John and Elizabeth Bates Cowles Chair
Principal Cello Anthony Ross joined the Minnesota Orchestra in 1988 and assumed the principal cello post in 1991. He has been a soloist many times with the Orchestra, performing concertos by Schumann, Dvořák, Victor Herbert, James MacMillan, Beethoven, Saint-Saëns, Elgar, Bloch and Shostakovich, as well as many chamber works. He was most recently featured as soloist in November 2018 performing Shostakovich's Second Cello Concerto.
In recent seasons Ross has performed Prokofiev’s Sinfonia concertante for Cello and Orchestra, the Walton Cello Concerto and the Brahms Double Concerto, the latter alongside former First Associate Concertmaster Sarah Kwak. In April 2014 he was soloist in performances of Eric Whitacre’s The River Cam, with the composer conducting. At Sommerfest 2014 he performed Prokofiev’s Sonata for Cello and Piano with Sommerfest Artistic Director Andrew Litton.
Before joining the Minnesota Orchestra, Ross was principal cello of the Rochester Philharmonic. Away from Orchestra Hall, he is active as a chamber musician, festival performer and educator. He is a member of Accordo, a chamber group made up of principal string players from the Minnesota Orchestra and Saint Paul Chamber Orchestra. He also performs with the Chamber Music Society of Minnesota. He has appeared in the Mostly Mozart, Music in the Vineyards, Cactus Pear (San Antonio), Bach Dancing and Dynamite Society (Madison) and Orcas Island festivals, and has performed on stages from Pensacola, Florida, to Rhodes, Greece. He has taught at the Eastman School of Music, the Aspen Festival, the Grand Teton orchestra seminar and Madeline Island Chamber Music.
Ross’ recordings include Bernstein’s Three Meditations with the Minnesota Orchestra under Eiji Oue, the George Lloyd Cello Concerto with the Albany Symphony under David Alan Miller, and works of Rachmaninoff and Elliott Carter for Boston Records.
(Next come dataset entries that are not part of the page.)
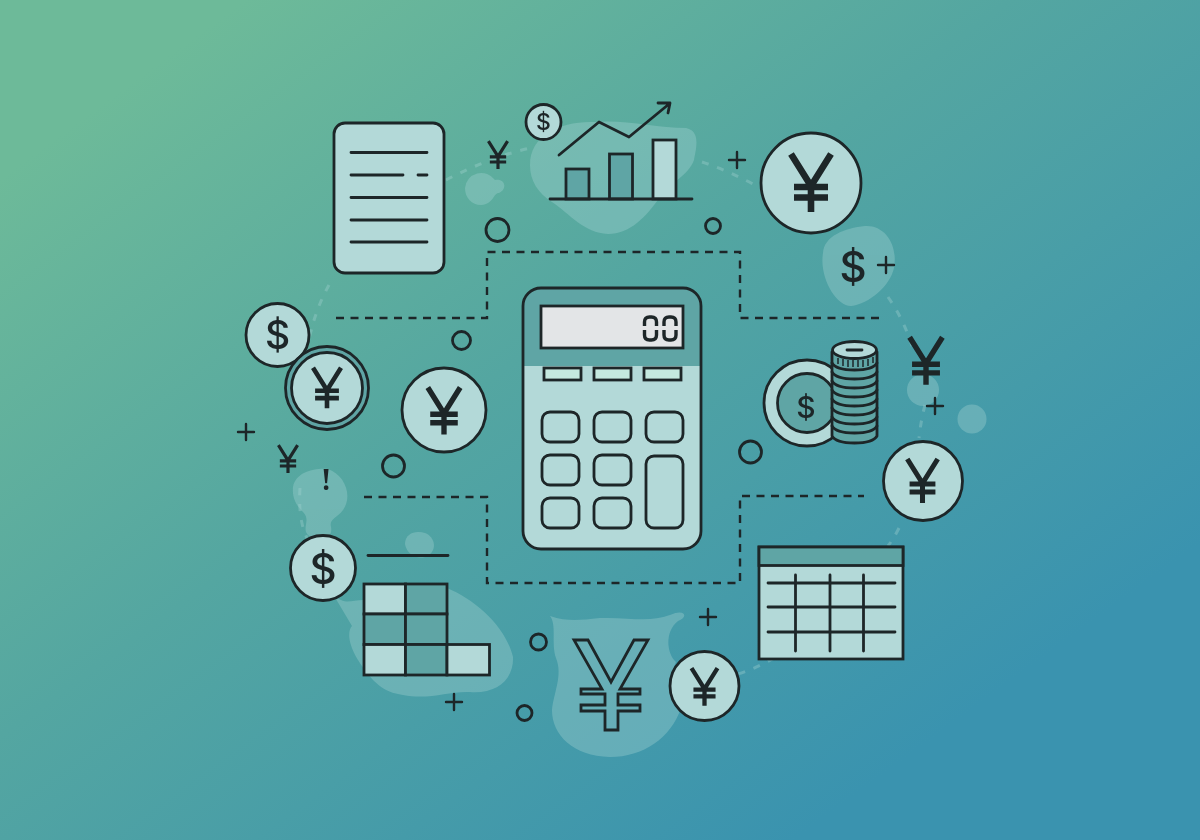
<!DOCTYPE html>
<html lang="en">
<head>
<meta charset="utf-8">
<title>Accounting and currency illustration</title>
<style>
:root {
  --ink: #1d2628;
  --pale: #b3d9d8;
  --teal: #5fa5a5;
  --screen: #e3e5e7;
  --mint: #c5e9df;
  --blob: #a5d3d2;
}
html, body { margin: 0; width: 1200px; height: 840px; overflow: hidden; }
svg { display: block; }
.line { fill: none; stroke: var(--ink); stroke-width: 2.8; stroke-linecap: round; stroke-linejoin: round; }
.pale { fill: var(--pale); }
.teal { fill: var(--teal); }
.screen { fill: var(--screen); }
.mint { fill: var(--mint); }
.square { stroke-linejoin: miter; }
.blobs { fill: var(--blob); opacity: .36; }
.orbit { fill: none; stroke: var(--blob); stroke-width: 3; stroke-dasharray: 7 9; opacity: .35; }
.frame { fill: none; stroke: var(--ink); stroke-width: 2.4; stroke-dasharray: 8 6.5; }
.yen { fill: none; stroke: var(--ink); stroke-width: 6.6; }
.dollar { font-family: Inter, Roboto, sans-serif; font-weight: 500; fill: var(--ink); text-anchor: middle; }
.mark { font-family: "Noto Serif", "Liberation Serif", serif; font-weight: 600; font-size: 28px; fill: var(--ink); text-anchor: middle; }
</style>
</head>
<body>
<svg width="1200" height="840" viewBox="0 0 1200 840" role="img" aria-label="Calculator surrounded by coins, charts, tables and currency signs">
  <defs>
    <linearGradient id="backdrop" gradientUnits="userSpaceOnUse" x1="190" y1="40" x2="780" y2="850">
      <stop offset="0" stop-color="#6dba99"/>
      <stop offset=".45" stop-color="#54a6a1"/>
      <stop offset="1" stop-color="#3a93af"/>
    </linearGradient>
    <path id="yen" class="yen" d="M-20 -29L0 3L20 -29M0 2V29M-17 4H17M-17 14.5H17"/>
    <path id="plus" class="line" d="M-8 0H8M0 -8V8" style="stroke-width:2.4"/>
    <rect id="key" class="line" width="37" height="30" rx="8"/>
    <rect id="tab" class="line mint square" width="37" height="12"/>
    <path id="digit" d="M1 10V6Q1 1 6 1H8Q13 1 13 6V10M1 14V19Q1 24 6 24H8Q13 24 13 19V14" fill="none" stroke="#1d2628" stroke-width="3.4"/>
  </defs>

  <rect width="1200" height="840" fill="url(#backdrop)"/>

  <g class="orbit">
    <path d="M446 180Q488 158 530 148"/>
    <path d="M702 162Q732 172 760 188"/>
    <path d="M329 285Q315 310 309 340"/>
    <path d="M888 297Q904 320 912 346"/>
    <path d="M925 405Q921 420 919 438"/>
    <path d="M899 528Q894 538 888 546"/>
    <path d="M774 658Q757 668 738 674"/>
    <path d="M300 488Q298 520 307 538"/>
  </g>

  <g class="blobs">
    <path d="M530 165C530 135 560 121 594 122C624 119 656 128 686 128C700 131 697 146 694 160C688 176 672 181 660 197C646 217 630 234 608 234C584 233 570 214 552 202C538 193 530 181 530 165Z"/>
    <path d="M465 188A16.500 16.500 0 0 1 495 180C505 178 508 189 499 193C493 193 494 204 481 205C472 205 465 198 465 188Z"/>
    <path d="M823 253C824 236 845 228 865 226C886 225 898 246 894 268C890 286 869 304 851 306C836 306 819 277 823 253Z"/>
    <circle cx="923" cy="390" r="16"/>
    <circle cx="972" cy="419" r="14.500"/>
    <path d="M293 487C296 472 314 468 328 469C345 475 353 496 343 510C336 519 329 519 331 527C334 541 313 545 306 532C304 525 310 519 303 512C296 505 292 498 293 487Z"/>
    <path d="M405 544C405 533 416 530 425 533C435 537 437 549 429 555C420 561 407 556 405 544Z"/>
    <path d="M333 594C345 606 350 600 364 600V584H447V588C476 600 506 627 513 657C514 679 497 694 470 692C448 691 430 700 403 695C383 692 373 683 358 660C347 642 348 630 352 626Z"/>
    <path d="M550 616C568 622 580 620 600 618C629 617 649 623 670 615C685 608 689 617 678 621C664 632 667 654 676 662C668 680 672 696 681 708C671 738 643 757 610 757C573 756 552 735 552 710C554 692 563 675 556 658C551 643 557 625 550 616Z"/>
  </g>

  <g class="frame">
    <path d="M336 318H487V252H740V318H880"/>
    <path d="M364 497H487V583H740V496H864"/>
  </g>

  <g id="document">
    <rect class="line pale" x="334" y="123" width="110" height="150" rx="11"/>
    <path class="line" d="M351 152.500H427M351 175H403M418 175H427M351 197.500H427M351 220H427M351 242H427"/>
  </g>

  <g id="growth-chart">
    <rect class="line teal square" x="566" y="169" width="23" height="30"/>
    <rect class="line teal square" x="609.500" y="154" width="23" height="45"/>
    <rect class="line pale square" x="653" y="140" width="23" height="59"/>
    <path class="line" d="M550 199H692M559 155L599 122L629 137L669 104M658 103L670 103L668 113"/>
  </g>

  <g id="calculator">
    <rect class="pale" x="523" y="288" width="178" height="261" rx="18"/>
    <path class="teal" d="M523 366V306Q523 288 541 288H683Q701 288 701 306V366Z"/>
    <rect class="line" x="523" y="288" width="178" height="261" rx="18"/>
    <rect class="line screen square" x="541" y="306" width="142" height="42"/>
    <use href="#digit" x="643.500" y="316"/>
    <use href="#digit" x="663" y="316"/>
    <use href="#tab" x="544" y="368"/>
    <use href="#tab" x="594" y="368"/>
    <use href="#tab" x="644" y="368"/>
    <use href="#key" x="542" y="412"/>
    <use href="#key" x="594" y="412"/>
    <use href="#key" x="646" y="412"/>
    <use href="#key" x="542" y="455"/>
    <use href="#key" x="594" y="455"/>
    <use href="#key" x="542" y="498"/>
    <use href="#key" x="594" y="498"/>
    <rect class="line" x="646" y="456" width="37" height="72" rx="8"/>
  </g>

  <g id="coin-stack">
    <circle class="line pale" cx="807" cy="403" r="43"/>
    <circle class="line teal" cx="807" cy="403" r="29.500"/>
    <text class="dollar" x="806" y="418" font-size="30">$</text>
    <path class="line teal" d="M832 352V436Q836 443 854.500 443Q873 443 877 436V352Z"/>
    <path class="line" d="M832 363Q836 370 854.500 370Q873 370 877 363M832 372Q836 379 854.500 379Q873 379 877 372M832 381Q836 388 854.500 388Q873 388 877 381M832 390Q836 397 854.500 397Q873 397 877 390M832 399Q836 406 854.500 406Q873 406 877 399M832 408Q836 415 854.500 415Q873 415 877 408M832 417Q836 424 854.500 424Q873 424 877 417M832 426Q836 433 854.500 433Q873 433 877 426"/>
    <path d="M838 358V364M843 359V366M848 360V367M853 360V367M858 360V367M863 360V367M868 359V366M873 357V363" stroke="#1d2628" stroke-width="1.500"/>
    <ellipse class="line pale" cx="854.500" cy="350" rx="22" ry="8.500"/>
    <path class="line" d="M847 350H862"/>
  </g>

  <g id="calendar">
    <rect class="line pale square" x="759" y="547" width="144" height="112"/>
    <rect class="line teal square" x="759" y="547" width="144" height="18.500"/>
    <path class="line" d="M768 583H895M768 607H895M768 632H895M795.500 575V651M830 575V651M863.500 575V651"/>
  </g>

  <g id="table-blocks">
    <path class="line" d="M368 555.500H448"/>
    <g class="line square">
      <rect class="pale" x="364" y="584" width="41.500" height="30"/>
      <rect class="teal" x="405.500" y="584" width="41.500" height="30"/>
      <rect class="teal" x="364" y="614" width="41.500" height="30.500"/>
      <rect class="teal" x="405.500" y="614" width="41.500" height="30.500"/>
      <rect class="pale" x="364" y="644.500" width="41.500" height="30.500"/>
      <rect class="teal" x="405.500" y="644.500" width="41.500" height="30.500"/>
      <rect class="pale" x="447" y="644.500" width="42.500" height="30.500"/>
    </g>
  </g>

  <g id="coins">
    <g class="line pale">
      <circle cx="543.500" cy="122" r="17.500"/>
      <circle cx="811" cy="183" r="50"/>
      <circle cx="277.500" cy="335" r="31.500"/>
      <circle class="teal" cx="327" cy="388" r="41.500"/>
      <circle cx="327" cy="388" r="35.500"/>
      <circle cx="444" cy="410" r="42"/>
      <circle cx="923" cy="481" r="39.500"/>
      <circle cx="323" cy="568" r="32.500"/>
      <circle cx="704.500" cy="686" r="34.500"/>
    </g>
    <use href="#yen" transform="translate(811 183)"/>
    <use href="#yen" transform="translate(327 388) scale(.7)"/>
    <use href="#yen" transform="translate(444 411) scale(.81)"/>
    <use href="#yen" transform="translate(922.500 481) scale(.76)"/>
    <use href="#yen" transform="translate(704.500 687) scale(.65)"/>
    <text class="dollar" x="543.500" y="130" font-size="23">$</text>
    <text class="dollar" x="277.500" y="349" font-size="39">$</text>
    <text class="dollar" x="323" y="583.500" font-size="42">$</text>
  </g>

  <g id="loose-signs">
    <use href="#yen" transform="translate(498 155) scale(.48)"/>
    <use href="#yen" transform="translate(288 459) scale(.48)"/>
    <use href="#yen" transform="translate(926 361) scale(.82)"/>
    <text class="dollar" x="853" y="282" font-size="42">$</text>
    <text class="mark" x="326" y="490">!</text>
    <path class="line square" d="M574 640H588L611 682L634 640H648L620 689H640V694H618V705H640V711H618V730H605V711H581V705H605V694H581V689H602Z"/>
    <use href="#plus" x="737" y="160"/>
    <use href="#plus" x="886" y="265"/>
    <use href="#plus" x="935" y="406"/>
    <use href="#plus" x="246" y="432"/>
    <use href="#plus" x="708" y="617"/>
    <use href="#plus" x="454" y="702"/>
  </g>

  <g id="rings" class="line">
    <circle cx="497.500" cy="230" r="11.500"/>
    <circle cx="713" cy="226" r="7.500"/>
    <circle cx="461.500" cy="340.500" r="9"/>
    <circle cx="393.500" cy="466" r="11"/>
    <circle cx="750.500" cy="452" r="11"/>
    <circle cx="538.500" cy="642" r="8"/>
    <circle cx="524.500" cy="713" r="7.500"/>
  </g>
</svg>
</body>
</html>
A graduate of Indiana University, Ross earned a master’s degree at the State University of New York, Stony Brook. In 1982 he was awarded the bronze medal at the prestigious Tchaikovsky Competition, and he received McKnight Fellowships in 2001 and 2005.